### Aim of the exercise:
What appears from the first line of the data below through the line containing "absolute; inset: 0;", both included, should be copied exactly, and nothing else.

(Source texts of formatted documents)

● ● ● ●

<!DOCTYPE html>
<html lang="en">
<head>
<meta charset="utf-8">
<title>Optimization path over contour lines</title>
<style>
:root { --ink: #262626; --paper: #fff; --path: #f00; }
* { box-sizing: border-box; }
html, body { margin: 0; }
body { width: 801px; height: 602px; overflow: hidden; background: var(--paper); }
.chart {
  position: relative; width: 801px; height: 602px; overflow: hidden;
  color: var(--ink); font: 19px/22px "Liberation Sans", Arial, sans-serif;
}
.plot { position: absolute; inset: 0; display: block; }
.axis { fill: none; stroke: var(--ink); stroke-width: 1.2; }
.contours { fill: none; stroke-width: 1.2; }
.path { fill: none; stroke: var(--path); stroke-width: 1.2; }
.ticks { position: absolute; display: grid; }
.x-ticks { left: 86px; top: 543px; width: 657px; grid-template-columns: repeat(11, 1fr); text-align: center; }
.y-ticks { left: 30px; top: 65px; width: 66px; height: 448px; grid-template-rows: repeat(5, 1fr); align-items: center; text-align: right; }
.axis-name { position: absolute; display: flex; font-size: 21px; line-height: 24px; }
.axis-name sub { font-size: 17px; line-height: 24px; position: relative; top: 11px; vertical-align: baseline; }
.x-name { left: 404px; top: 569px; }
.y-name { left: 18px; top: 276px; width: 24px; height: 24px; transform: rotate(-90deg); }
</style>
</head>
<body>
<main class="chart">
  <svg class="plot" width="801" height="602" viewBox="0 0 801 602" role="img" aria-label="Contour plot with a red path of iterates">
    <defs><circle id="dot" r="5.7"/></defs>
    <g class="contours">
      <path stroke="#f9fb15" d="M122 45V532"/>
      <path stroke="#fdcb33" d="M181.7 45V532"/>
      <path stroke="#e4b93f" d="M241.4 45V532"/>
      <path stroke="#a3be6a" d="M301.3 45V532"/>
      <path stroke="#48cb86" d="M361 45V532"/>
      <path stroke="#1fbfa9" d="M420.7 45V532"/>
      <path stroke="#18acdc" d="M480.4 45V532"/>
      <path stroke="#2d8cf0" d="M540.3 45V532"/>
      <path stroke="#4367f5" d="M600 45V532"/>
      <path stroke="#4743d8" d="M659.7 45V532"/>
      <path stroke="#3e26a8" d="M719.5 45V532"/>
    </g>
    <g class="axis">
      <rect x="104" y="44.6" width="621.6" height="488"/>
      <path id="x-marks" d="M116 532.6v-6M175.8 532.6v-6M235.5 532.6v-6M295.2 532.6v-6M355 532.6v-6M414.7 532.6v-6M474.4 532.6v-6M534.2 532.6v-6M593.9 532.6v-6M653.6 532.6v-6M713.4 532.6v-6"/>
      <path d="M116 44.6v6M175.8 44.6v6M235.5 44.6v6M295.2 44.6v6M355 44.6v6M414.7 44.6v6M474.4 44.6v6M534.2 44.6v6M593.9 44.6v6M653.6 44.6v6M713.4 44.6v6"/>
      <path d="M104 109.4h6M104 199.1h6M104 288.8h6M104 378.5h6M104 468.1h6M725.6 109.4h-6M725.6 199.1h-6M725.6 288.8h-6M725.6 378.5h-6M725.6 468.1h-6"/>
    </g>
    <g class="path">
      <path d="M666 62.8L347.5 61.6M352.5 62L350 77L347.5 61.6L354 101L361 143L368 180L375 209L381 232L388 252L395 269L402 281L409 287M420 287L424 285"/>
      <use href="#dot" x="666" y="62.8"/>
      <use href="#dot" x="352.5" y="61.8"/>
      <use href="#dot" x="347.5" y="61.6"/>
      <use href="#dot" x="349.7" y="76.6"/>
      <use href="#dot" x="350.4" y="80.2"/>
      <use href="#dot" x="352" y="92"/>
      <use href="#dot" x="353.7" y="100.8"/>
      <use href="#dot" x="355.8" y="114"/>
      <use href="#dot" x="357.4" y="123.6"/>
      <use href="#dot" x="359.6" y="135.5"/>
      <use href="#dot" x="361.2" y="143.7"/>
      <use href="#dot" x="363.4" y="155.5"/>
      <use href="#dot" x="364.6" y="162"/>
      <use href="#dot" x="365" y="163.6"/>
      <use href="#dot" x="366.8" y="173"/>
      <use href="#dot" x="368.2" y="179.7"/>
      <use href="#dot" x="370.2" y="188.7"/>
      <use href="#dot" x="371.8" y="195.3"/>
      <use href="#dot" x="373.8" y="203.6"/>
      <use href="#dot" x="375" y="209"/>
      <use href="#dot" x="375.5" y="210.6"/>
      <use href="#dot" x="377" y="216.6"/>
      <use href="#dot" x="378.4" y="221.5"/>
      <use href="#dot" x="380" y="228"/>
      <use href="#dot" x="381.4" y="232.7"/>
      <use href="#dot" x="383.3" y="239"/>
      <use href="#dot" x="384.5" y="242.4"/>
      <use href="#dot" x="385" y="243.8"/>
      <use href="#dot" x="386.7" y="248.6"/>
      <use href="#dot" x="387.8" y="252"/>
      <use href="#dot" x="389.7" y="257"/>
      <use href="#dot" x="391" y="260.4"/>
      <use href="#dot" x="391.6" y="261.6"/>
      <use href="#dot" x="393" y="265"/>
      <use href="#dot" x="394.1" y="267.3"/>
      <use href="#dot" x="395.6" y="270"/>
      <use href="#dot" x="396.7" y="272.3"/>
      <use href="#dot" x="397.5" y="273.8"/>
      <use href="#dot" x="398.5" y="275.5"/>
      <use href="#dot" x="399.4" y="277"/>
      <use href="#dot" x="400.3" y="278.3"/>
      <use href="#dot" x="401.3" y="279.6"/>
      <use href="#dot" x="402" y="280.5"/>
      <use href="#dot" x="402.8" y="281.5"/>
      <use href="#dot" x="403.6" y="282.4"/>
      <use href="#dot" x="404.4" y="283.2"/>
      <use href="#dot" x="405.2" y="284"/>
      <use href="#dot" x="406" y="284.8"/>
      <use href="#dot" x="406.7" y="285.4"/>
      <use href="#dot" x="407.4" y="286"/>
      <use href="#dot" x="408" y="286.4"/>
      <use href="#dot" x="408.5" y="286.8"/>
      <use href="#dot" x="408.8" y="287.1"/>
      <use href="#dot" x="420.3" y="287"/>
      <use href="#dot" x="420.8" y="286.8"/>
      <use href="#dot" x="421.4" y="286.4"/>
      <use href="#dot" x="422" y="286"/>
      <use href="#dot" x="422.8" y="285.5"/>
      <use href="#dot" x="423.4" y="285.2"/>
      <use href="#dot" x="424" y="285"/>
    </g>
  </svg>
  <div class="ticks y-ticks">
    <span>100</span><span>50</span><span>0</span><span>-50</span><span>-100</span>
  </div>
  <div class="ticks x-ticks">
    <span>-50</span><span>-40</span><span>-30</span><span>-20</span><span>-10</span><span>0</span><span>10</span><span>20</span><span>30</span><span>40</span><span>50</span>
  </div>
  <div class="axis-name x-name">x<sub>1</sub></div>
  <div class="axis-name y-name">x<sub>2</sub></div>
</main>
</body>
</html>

● ● ● ●

### Answer area:
<!DOCTYPE html>
<html lang="en">
<head>
<meta charset="utf-8">
<title>Optimization path over contour lines</title>
<style>
:root { --ink: #262626; --paper: #fff; --path: #f00; }
* { box-sizing: border-box; }
html, body { margin: 0; }
body { width: 801px; height: 602px; overflow: hidden; background: var(--paper); }
.chart {
  position: relative; width: 801px; height: 602px; overflow: hidden;
  color: var(--ink); font: 19px/22px "Liberation Sans", Arial, sans-serif;
}
.plot { position: absolute; inset: 0; display: block; }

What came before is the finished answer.